Given data Block Start

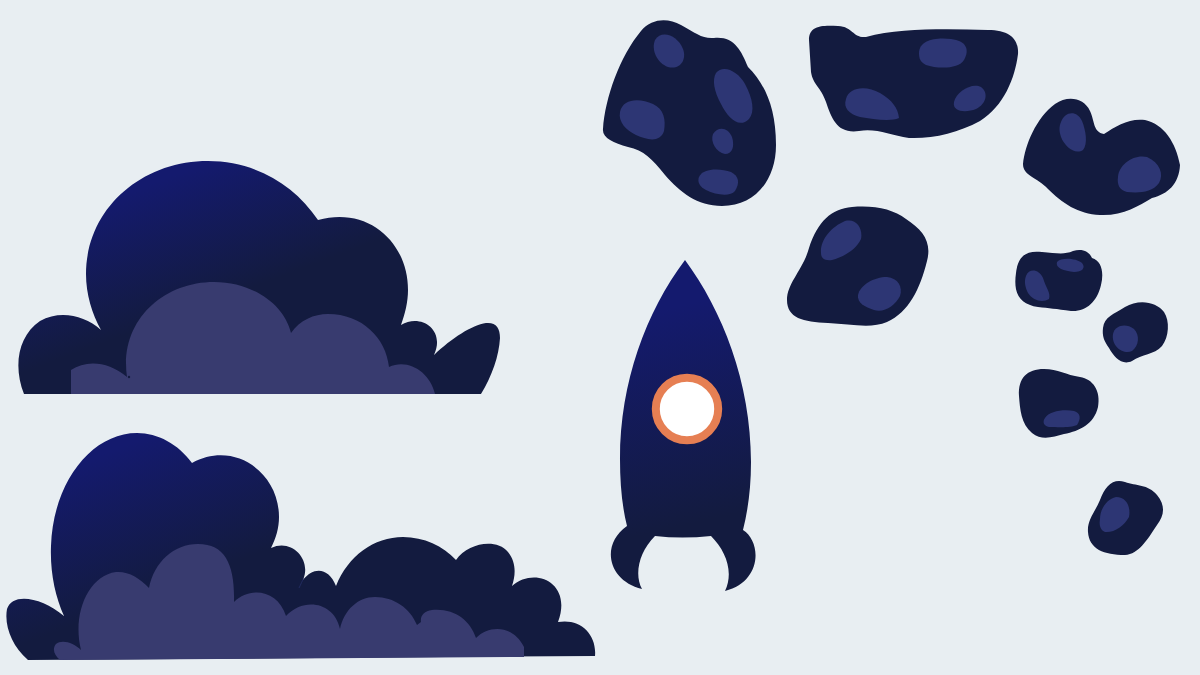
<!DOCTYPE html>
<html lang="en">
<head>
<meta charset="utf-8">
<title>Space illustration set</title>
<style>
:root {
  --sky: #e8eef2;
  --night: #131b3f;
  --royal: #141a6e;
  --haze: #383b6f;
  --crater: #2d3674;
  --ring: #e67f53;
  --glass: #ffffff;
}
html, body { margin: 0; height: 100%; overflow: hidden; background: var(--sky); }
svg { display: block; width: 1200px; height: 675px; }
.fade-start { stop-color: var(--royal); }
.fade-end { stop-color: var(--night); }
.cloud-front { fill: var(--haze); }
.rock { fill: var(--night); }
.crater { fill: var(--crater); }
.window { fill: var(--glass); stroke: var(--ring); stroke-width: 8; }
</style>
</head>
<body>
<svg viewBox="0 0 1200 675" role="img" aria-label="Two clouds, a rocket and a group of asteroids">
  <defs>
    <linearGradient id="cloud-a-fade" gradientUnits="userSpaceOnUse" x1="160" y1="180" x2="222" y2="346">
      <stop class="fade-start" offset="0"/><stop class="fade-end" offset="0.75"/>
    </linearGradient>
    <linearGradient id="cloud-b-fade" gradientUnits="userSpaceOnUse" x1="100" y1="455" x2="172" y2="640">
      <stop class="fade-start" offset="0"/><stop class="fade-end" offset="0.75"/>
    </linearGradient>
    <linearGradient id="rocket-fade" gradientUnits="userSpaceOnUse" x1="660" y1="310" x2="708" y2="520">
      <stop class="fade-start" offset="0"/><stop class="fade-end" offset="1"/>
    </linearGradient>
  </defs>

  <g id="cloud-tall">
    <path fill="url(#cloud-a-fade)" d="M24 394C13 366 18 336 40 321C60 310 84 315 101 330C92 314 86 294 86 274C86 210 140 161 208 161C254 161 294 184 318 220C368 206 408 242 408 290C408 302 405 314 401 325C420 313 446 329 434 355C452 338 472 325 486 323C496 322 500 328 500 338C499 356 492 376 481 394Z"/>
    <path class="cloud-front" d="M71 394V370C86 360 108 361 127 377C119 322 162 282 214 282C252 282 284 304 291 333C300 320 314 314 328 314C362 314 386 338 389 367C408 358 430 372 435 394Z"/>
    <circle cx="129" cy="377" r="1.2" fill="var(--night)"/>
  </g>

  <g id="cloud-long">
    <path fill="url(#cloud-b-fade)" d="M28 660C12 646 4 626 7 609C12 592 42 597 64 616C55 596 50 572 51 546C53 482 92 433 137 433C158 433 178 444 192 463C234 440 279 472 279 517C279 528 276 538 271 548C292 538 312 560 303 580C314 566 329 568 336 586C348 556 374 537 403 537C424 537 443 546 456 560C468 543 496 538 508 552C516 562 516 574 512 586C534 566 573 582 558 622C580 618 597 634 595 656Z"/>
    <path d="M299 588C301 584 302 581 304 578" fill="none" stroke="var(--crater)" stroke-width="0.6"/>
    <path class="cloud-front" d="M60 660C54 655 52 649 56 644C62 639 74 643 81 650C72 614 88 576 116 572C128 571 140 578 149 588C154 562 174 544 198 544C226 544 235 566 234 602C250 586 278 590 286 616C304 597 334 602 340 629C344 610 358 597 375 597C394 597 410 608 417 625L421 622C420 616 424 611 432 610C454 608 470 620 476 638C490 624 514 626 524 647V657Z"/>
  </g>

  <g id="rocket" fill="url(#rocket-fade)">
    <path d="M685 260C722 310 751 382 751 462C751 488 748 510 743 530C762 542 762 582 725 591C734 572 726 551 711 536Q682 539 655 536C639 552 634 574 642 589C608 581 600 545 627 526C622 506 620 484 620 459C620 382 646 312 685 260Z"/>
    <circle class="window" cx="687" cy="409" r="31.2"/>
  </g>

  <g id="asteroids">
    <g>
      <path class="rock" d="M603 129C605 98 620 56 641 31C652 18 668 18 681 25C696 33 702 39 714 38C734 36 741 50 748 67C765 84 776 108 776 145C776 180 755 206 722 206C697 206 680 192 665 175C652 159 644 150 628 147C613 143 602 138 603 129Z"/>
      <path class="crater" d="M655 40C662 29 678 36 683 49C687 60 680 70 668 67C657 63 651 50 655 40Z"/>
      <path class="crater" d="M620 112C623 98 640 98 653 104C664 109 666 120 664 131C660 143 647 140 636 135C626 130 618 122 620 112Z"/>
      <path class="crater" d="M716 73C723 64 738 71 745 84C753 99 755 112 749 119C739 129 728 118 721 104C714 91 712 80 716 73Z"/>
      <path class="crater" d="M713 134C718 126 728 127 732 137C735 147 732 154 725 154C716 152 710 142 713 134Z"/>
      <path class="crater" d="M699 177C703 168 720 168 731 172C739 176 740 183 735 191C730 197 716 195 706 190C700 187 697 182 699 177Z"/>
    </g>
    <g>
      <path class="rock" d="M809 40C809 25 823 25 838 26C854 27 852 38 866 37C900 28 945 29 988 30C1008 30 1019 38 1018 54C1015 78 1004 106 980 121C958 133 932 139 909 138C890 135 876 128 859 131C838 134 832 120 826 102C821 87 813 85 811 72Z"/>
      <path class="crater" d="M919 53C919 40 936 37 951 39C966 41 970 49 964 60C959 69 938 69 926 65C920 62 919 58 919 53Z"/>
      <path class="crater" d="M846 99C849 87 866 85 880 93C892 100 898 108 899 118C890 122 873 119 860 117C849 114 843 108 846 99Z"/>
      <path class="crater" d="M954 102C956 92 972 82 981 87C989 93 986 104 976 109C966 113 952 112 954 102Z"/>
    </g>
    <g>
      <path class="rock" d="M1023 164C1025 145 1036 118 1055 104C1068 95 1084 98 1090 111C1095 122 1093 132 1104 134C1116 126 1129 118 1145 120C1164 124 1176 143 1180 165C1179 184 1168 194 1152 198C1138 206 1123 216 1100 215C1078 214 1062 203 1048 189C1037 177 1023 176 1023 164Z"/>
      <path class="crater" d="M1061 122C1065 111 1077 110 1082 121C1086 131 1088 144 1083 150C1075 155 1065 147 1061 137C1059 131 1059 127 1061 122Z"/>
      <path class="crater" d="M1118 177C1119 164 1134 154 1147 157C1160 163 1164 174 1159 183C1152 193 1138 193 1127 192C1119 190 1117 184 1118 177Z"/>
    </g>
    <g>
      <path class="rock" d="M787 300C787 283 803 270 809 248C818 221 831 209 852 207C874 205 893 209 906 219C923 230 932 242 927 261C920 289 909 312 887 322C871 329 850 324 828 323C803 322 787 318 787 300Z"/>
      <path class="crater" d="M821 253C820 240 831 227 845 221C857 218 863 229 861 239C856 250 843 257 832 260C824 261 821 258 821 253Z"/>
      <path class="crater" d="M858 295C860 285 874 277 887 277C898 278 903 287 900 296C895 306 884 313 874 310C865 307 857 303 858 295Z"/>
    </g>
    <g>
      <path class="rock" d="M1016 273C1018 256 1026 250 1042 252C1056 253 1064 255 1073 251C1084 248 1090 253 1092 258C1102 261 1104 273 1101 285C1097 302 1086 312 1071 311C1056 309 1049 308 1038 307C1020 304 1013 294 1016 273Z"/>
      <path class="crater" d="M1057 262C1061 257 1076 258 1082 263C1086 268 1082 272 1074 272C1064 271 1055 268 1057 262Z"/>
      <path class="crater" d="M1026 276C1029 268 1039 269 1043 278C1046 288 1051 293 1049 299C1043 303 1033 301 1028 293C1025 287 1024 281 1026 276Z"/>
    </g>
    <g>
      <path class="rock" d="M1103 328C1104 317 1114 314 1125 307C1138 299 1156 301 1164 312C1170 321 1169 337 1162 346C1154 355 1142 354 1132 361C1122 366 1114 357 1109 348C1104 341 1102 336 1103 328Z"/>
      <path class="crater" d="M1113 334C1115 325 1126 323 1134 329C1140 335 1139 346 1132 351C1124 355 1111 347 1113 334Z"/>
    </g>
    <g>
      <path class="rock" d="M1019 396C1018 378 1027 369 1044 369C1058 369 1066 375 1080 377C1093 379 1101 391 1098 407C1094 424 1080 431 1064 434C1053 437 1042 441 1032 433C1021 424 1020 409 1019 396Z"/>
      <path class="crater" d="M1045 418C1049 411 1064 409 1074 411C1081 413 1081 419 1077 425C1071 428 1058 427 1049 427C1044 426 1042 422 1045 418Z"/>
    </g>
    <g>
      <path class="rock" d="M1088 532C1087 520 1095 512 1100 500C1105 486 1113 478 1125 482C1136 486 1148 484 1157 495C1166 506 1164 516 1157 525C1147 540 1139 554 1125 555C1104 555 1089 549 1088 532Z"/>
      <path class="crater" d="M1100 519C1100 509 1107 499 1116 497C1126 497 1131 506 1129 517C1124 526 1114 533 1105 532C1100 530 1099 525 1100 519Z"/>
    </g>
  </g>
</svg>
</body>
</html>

Given data Block End

#### [What needs to be done]
For each line above that contains the word "stop", give the line as it is written.

#### [Written answer]
.fade-start { stop-color: var(--royal); }
.fade-end { stop-color: var(--night); }
      <stop class="fade-start" offset="0"/><stop class="fade-end" offset="0.75"/>
      <stop class="fade-start" offset="0"/><stop class="fade-end" offset="0.75"/>
      <stop class="fade-start" offset="0"/><stop class="fade-end" offset="1"/>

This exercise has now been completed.